The Oakland SP yard, though geographically centered in an incredibly dense metropolitan area, can seem devoid of any human activity at times. I suppose that if I was confronted by the Bull I might try the response that I'm really not planning on hopping a train, all the while carrying a pack and water jug. I toyed with that idea while I kicked back against a stack of old ties in the Desert Yard.
After riding for several days from Oakland to Ogden, then Salt Lake to Denver and back, I could honestly say that I wasn't sure if I wanted to go home or hang out here. Part of me looked forward to a shower and clean clothes, but another part felt like continuing to travel, with no destination in mind. The more I thought about it, the more I lost sight of the past and future, and could only function in the "now", as goofy as that sounded.
I took my boots off and withdrew another bottle of very room temperature White Port from my pack. Leaving the scanner off, I just wanted to remain in this weird state I was in to see what might develop. I could pack up my gear and walk out of the freightyard to begin my trip home, or I could just stay where I was and seek inspiration from the White Port. Initially there was no desire to pack up my stuff, so I just leaned back against my pack and watched clouds drift by.
This was pretty much the same spot I waited for a train to begin my trip, but the difference now was that I wasn't waiting for a train. Same clothes, same pack, same spot, but the "waiting for a train" part was missing, possibly because that was a process that occurred in the future, and I was only occupied in the present. How weird! I wondered what I would do if a train suddenly came out of the yard.
As pleasant as it was in my worryless stupor, I tried to imagine what might transpire if I couldn't shake it off, and I was forced to go through Life with no "plan" for the Future, such as it was. Thoughts manifested themselves of coming to an intersection in my car and suddenly stopping because I didn't know where I wanted to go next, or entering a grocery store and being unable to figure out what to buy.
Fortunately the White Port was there to "ground" me, but I still felt like I was on train time, with no clear idea of if the day was winding down or just getting started. I tried to imagine a constructive use for the state I was in but none came to me, except the obvious that it was a great way to while away the hours in a freightyard. Getting up to pee brought me out of the "present" tense long enough to wonder almost aloud what I would do if a train came by.

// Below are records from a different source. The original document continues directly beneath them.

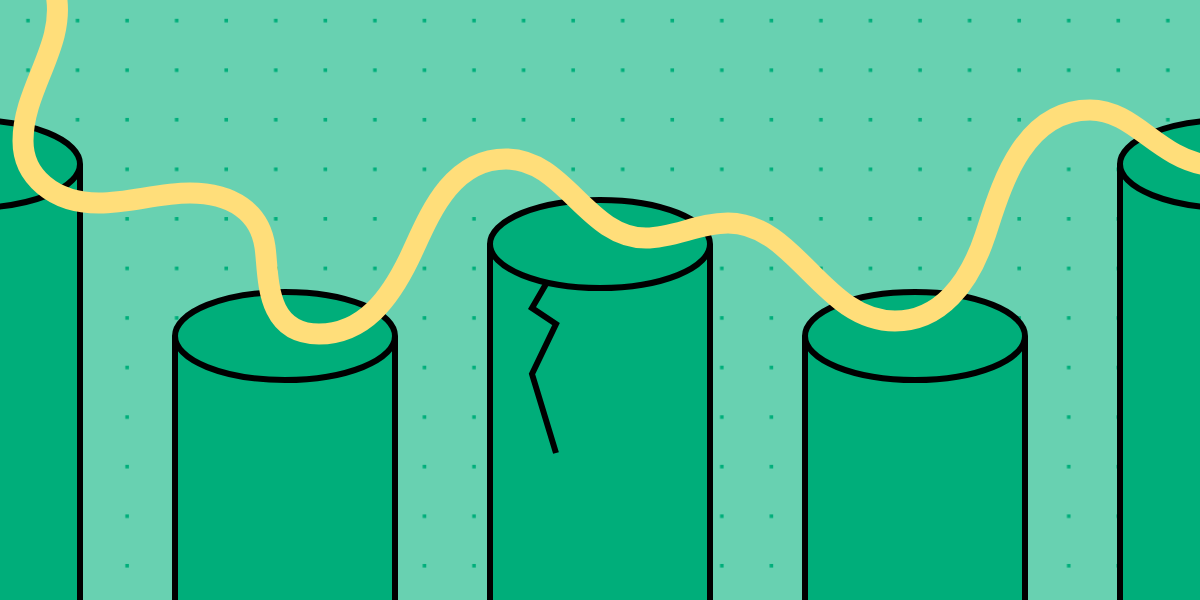
<!DOCTYPE html>
<html lang="en">
<head>
<meta charset="utf-8">
<title>Columns and ribbon</title>
<style>
:root {
  --mint: #68d1b1;
  --green: #00ae7a;
  --ribbon: #ffde7a;
  --ink: #000;
}
html, body { margin: 0; overflow: hidden; background: var(--mint); }
.banner { display: block; width: 1200px; height: 600px; }
.backdrop { fill: var(--mint); }
.dot { fill: var(--green); }
.column { fill: var(--green); stroke: var(--ink); stroke-width: 6; }
.crack { fill: none; stroke: var(--ink); stroke-width: 6; stroke-miterlimit: 10; }
.ribbon { fill: none; stroke: var(--ribbon); stroke-width: 21; stroke-linejoin: round; }
</style>
</head>
<body>
<svg class="banner" viewBox="0 0 1200 600" role="img" aria-label="A yellow ribbon winding across the tops of five green columns, the middle one cracked">
  <defs>
    <pattern id="dot-grid" x="3" y="-4" width="49.56" height="49.56" patternUnits="userSpaceOnUse">
      <rect class="dot" x="23.2" y="22.8" width="3.6" height="3.6"/>
    </pattern>
    <g id="column" class="column">
      <path d="M-110 0V500H110V0"/>
      <ellipse rx="110" ry="44"/>
    </g>
  </defs>

  <rect class="backdrop" width="1200" height="600"/>
  <rect width="1200" height="600" fill="url(#dot-grid)"/>

  <g id="columns">
    <use href="#column" x="-30" y="164"/>
    <use href="#column" x="285" y="336"/>
    <use href="#column" x="600" y="244"/>
    <use href="#column" x="915" y="336"/>
    <use href="#column" x="1230" y="164"/>
  </g>

  <polyline class="crack" points="546,284 532,308 556,324 532,374 556,453"/>

  <path class="ribbon" d="M56 -6C66 46 23 88 23 141C23 176 53 203 99 203C130 203 158 193 190 193C232 193 260 212 265 247C269 275 264 334 319 334C364 334 390 298 409 259C428 219 449 159 506 159C565 159 587 238 646 238C674 238 699 223 728 223C796 223 823 321 895 321C940 321 969 284 985 236C1000 191 1021 110 1090 110C1134 110 1157 157 1206 165"/>
</svg>
</body>
</html>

Another sip of Port and I thought up a plan for the Present — if a train came before I finished the White Port I'd take it, and if nothing showed up I would pack up and leave the yard. This process required an amount of brain activity that made me think I felt a headache coming on. Sitting back down and re-uniting myself with the Port I looked up at the clouds and thought about how strange it was to be the middle of the Bay Area with only clouds and White Port to think about. There was no urgency to finish the wine, just the awareness of a very slight cooling breeze blowing off the Bay.
When the wine was gone, I chucked the bottle under some weeds and began to pack up my gear. Straining to hear the faintest sound of engines in the distance, I glanced at my watch and was surprised to see that I had been sitting there for almost four hours! I thought about all of the people working in the Financial District in San Francisco and the thousands (or millions) of dollars they must have made in the last four hours. I stopped to pick up a rusted railroad spike that was bent into a U-shape and immediately forgot about the people in San Francisco. I took my pack off and stuffed the spike into a pocket, then made my way out of the freightyard and headed home.